When your pedalboard real estate is limited, adding a reverb pedal might seem like the last thing you want to do. After all, it’s just a replication of something the room will do for you anyway, right? Well, reverbs can serve more like effects too, and sometimes rooms just suck. Here are five ways to get the most out of a reverb pedal…
The Boss DD-3 Digital Delay has been often referred to as a pearl, and not only because of its color. It is pure magic, and quickly became an essential component on my pedalboard. It is an amazingly guitarist-friendly delay box: easy to use, very sturdy, with a well designed footswitch typical of all Boss pedals. Apart from the favorable physical features, this classic pedal provides the awesome sounding digital delay. If you want a clear and crisp sound with precise repeats, the DD-3 is the right choice. Because of the short battery life, however, you should use an AC adapter for a longer performance.
The EHX Double Muff is an easy-to-use overdrive/fuzz pedal that gives you two classic ’69 plug-in Muff Fuzz effects in one box. For controls, it has two knobs marked as Muff 1 and Muff 2, a fingerswitch to toggle between the single and double modes, and a footswitch. In single mode, the Muff 1 knob controls both volume and overdrive. In double mode, the Muff 2 knob has a leading role while the Muff 1 knob controls the volume. It features true bypass and has a sturdy metal housing, making it great to take on the road.
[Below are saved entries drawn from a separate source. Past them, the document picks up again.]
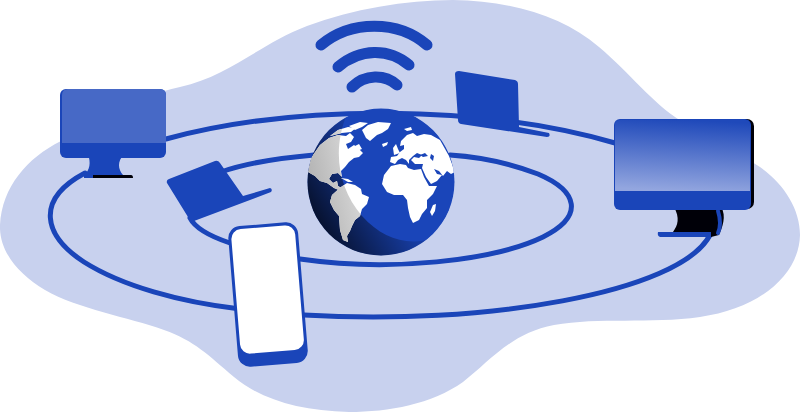
<!DOCTYPE html>
<html lang="en">
<head>
<meta charset="utf-8">
<title>Connected devices around the globe</title>
<style>
:root {
  --blue: #1a45b9;
  --screen: #4769c6;
  --mist: #c8d1ee;
  --ink: #000008;
  --white: #fff;
}
html, body { margin: 0; background: var(--white); overflow: hidden; }
.network { display: block; width: 800px; height: 412px; }
.backdrop { fill: var(--mist); }
.blue { fill: var(--blue); }
.screen { fill: var(--screen); }
.ink { fill: var(--ink); }
.land, .phone-screen { fill: var(--white); }
.orbit, .wifi, .edge { fill: none; stroke: var(--blue); stroke-linecap: round; }
.orbit { stroke-width: 5; }
.wifi { stroke-width: 11; }
.edge { stroke-width: 4; }
</style>
</head>
<body>
<svg class="network" viewBox="0 0 800 412" role="img" aria-label="Globe with a wireless signal, circled by computers, laptops and a phone">
  <defs>
    <linearGradient id="monitor-glow" x1="0.55" y1="0" x2="0.45" y2="1">
      <stop offset="0" stop-color="#1f49ba"/>
      <stop offset="1" stop-color="#93a6df"/>
    </linearGradient>
    <linearGradient id="globe-shade" gradientUnits="userSpaceOnUse" x1="318" y1="222" x2="384" y2="184">
      <stop offset="0" stop-color="#000" stop-opacity="0.75"/>
      <stop offset="1" stop-color="#000" stop-opacity="0.12"/>
    </linearGradient>
    <linearGradient id="land-shade" gradientUnits="userSpaceOnUse" x1="312" y1="190" x2="372" y2="176">
      <stop offset="0" stop-color="#b4b4b4"/>
      <stop offset="1" stop-color="#e2e2e2"/>
    </linearGradient>
    <clipPath id="globe-disc"><circle cx="381" cy="182" r="73.5"/></clipPath>
    <path id="shadow-side" d="M347 114C332 150 338 188 362 216C382 238 405 246 432 239L400 262H300V110Z"/>
    <clipPath id="shadow-clip"><use href="#shadow-side"/></clipPath>
    <g id="continents">
      <path d="M308 172L311 158L320 145L329 138L338 135L346 136L350 133L354 137L351 142L346 144L348 149L354 145L358 148L363 153L359 157L354 158L349 162L345 167L341 171L342 177L338 173L332 174L329 179L333 183L337 181L338 186L343 189L341 191L334 188L327 183L320 181L315 176Z"/>
      <path d="M330 136L338 130L348 127L356 128L351 132L342 133Z"/>
      <path d="M349 126L360 122L368 123L362 127L355 130Z"/>
      <path d="M362 130L368 125L378 122L391 123L388 129L382 133L377 135L370 141L366 138Z"/>
      <path d="M341 178L348 179L353 182L348 182Z"/>
      <path d="M341 187L347 183L355 185L361 189L362 194L369 197L367 204L362 209L360 216L355 220L352 226L350 231L347 236L348 242L343 240L340 230L339 216L334 210L330 202L332 195Z"/>
      <path d="M382 144L388 142L387 145L383 147Z"/>
      <path d="M393 148L396 144L398 149L400 153L394 155Z"/>
      <path d="M390 162L391 157L397 156L400 152L404 149L404 145L400 146L401 141L407 135L413 133L417 136L424 134L431 135L440 140L449 156L455 172L451 174L447 171L443 176L439 171L434 169L437 174L442 175L437 181L431 184L426 177L422 168L423 164L415 164L411 160L414 157L419 158L422 155L417 153L413 156L409 160L409 164L406 160L402 158L398 160L395 164Z"/>
      <path d="M391 166L400 164L406 165L408 168L414 170L421 169L424 177L429 186L437 186L433 194L427 200L427 208L422 214L419 220L413 223L410 217L408 208L407 200L403 195L394 195L387 192L382 184L384 175Z"/>
      <path d="M433 205L436 204L435 211L432 216L430 212Z"/>
      <path d="M404 129L411 127L412 130L407 131Z"/>
    </g>
  </defs>

  <path class="backdrop" d="M0 225C2 187 27 158 61 141C105 119 134 97 180 87C229 76 260 44 307 26C353 9 405 0 453 0C511 1 563 16 599 47C631 74 651 102 681 121C708 138 739 153 760 167C784 184 800 209 800 235C799 276 758 309 700 317C650 324 599 317 554 325C511 333 489 362 463 382C432 404 389 412 349 412C299 411 260 399 234 377C208 355 195 341 164 330C128 317 78 309 45 290C18 274 -1 251 0 225Z"/>

  <g id="orbits">
    <path class="orbit" d="M166 139C295 104 480 104 615 143"/>
    <path class="orbit" d="M85 173C34 200 44 236 84 262C122 286 180 302 240 309M304 315C482 326 680 293 710 235"/>
    <path class="orbit" d="M221 172C246 163 280 158 314 155M190 218C195 228 209 236 230 243M300 259C390 272 493 261 543 237C585 216 578 191 538 174C512 164 481 157 450 155"/>
  </g>

  <g id="wifi-signal" class="wifi">
    <path d="M321 45C351 20 398 20 427 45"/>
    <path d="M338 67C360 48 389 48 409 65"/>
    <path d="M352 87C365 74 385 74 397 85"/>
  </g>

  <g id="globe" clip-path="url(#globe-disc)">
    <circle class="blue" cx="381" cy="182" r="74"/>
    <use href="#shadow-side" fill="url(#globe-shade)"/>
    <use href="#continents" class="land"/>
    <g clip-path="url(#shadow-clip)"><use href="#continents" fill="url(#land-shade)"/></g>
    <path d="M353 147L359 144L362 149L357 151Z" class="land"/>
    <path d="M420 155L425 153L428 156L423 157ZM431 154L434 156L433 161L430 158Z" class="blue"/>
  </g>

  <g id="small-monitor">
    <path class="blue" d="M88 154H124C117 162 118 169 123 175L94 178H84V175C90 170 91 163 88 154Z"/>
    <path class="ink" d="M93 175H131Q133 175 133 178H93Z"/>
    <rect class="blue" x="60" y="89" width="106" height="69" rx="6"/>
    <path class="screen" d="M62 143V95Q62 89 68 89H160Q166 89 166 95V143Z"/>
  </g>

  <g id="left-laptop">
    <path class="blue" d="M169 179L215 161Q218 160 220 163L243 196L270 188Q273 189 271 192L194 221Q190 221 188 217L167 183Q166 180 169 179Z"/>
  </g>

  <g id="top-laptop">
    <path class="blue" d="M459 71L515 80Q518 81 518 84L519 127L549 133Q551 137 547 137L461 124Q458 123 458 120L455 74Q455 71 459 71Z"/>
  </g>

  <g id="large-monitor">
    <path class="ink" d="M674 207H721C727 216 722 228 719 235L711 237L673 232C678 225 680 218 674 207Z"/>
    <path class="edge" d="M718 211Q722 224 718 233"/>
    <path class="blue" d="M658 232H711V237H660Q657 236 658 232Z"/>
    <rect class="ink" x="622" y="119" width="132" height="90" rx="7"/>
    <rect class="blue" x="614" y="119" width="137" height="91" rx="6"/>
    <path fill="url(#monitor-glow)" d="M615 191V125Q615 120 620 120H744Q750 120 750 126V191Z"/>
  </g>

  <g id="phone" transform="rotate(-4.7 268 294)">
    <rect class="blue" x="233" y="224" width="70" height="141" rx="12"/>
    <rect class="phone-screen" x="236" y="227" width="64" height="125" rx="10"/>
  </g>
</svg>
</body>
</html>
The Boss DS-2 Turbo Distortion pedal is so user-friendly that you don’t even need the manual. It contains three main controls: Level, Tone, and Distortion, and an additional “Turbo” knob that functions as a switch between Turbo Mode I and Turbo Mode II. The pedal features twin Turbo modes, which means that you practically get two distortion sounds in a single box. Turbo Mode I produces light and mellow, but powerful distortion because of the turbo circuit. Even when the sound is extremely distorted, the distortion circuits prevent the emission of a high-pitched sound. Turbo Mode II produces an explosive sound and, besides riffs, is great for solos. The possibility to switch between a turbo and normal mode by connecting the Boss FS-5L footswitch to the Remote Jack is really useful for this pedal.
Have you ever wondered while, for example, listening to Love by The Smashing Pumpkins how to achieve the effect that the song starts with? The answer may lie in a lemon yellow stompbox by the name Ibanez FL9 Flanger. However, have in mind that this is not a plug-n-play type of a pedal, so do not expect to achieve this effect overnight. To discover this flanger’s full potential, arm yourself with patience, be ready to experiment and do some twiddling, and it will surely become one of your favorite effects.
The reissued version of the original Guv’nor overdrive effects pedal, the Marshall GV-2 Guv’nor Plus, is a versatile distortion stompbox whose captivating design will immediately attract you. One cannot remain indifferent to the retro beauty of its shiny sturdy metal housing. There are golden control knobs for gain, deep, bass, mid, treble, and volume. It is very user-friendly and it requires no effort to press on/off switch. The Guv’nor Plus employs a passive bypass switching circuit. In the beginning I used a power supply but soon after switched to a battery. A long battery life is what makes the pedal highly reliable at concerts. It is powered by 9-volt battery or 9VDC power adapter. With the chassis hard as a rock, the pedal has a high level of stage survivability, which is another feature that adds to its reliability.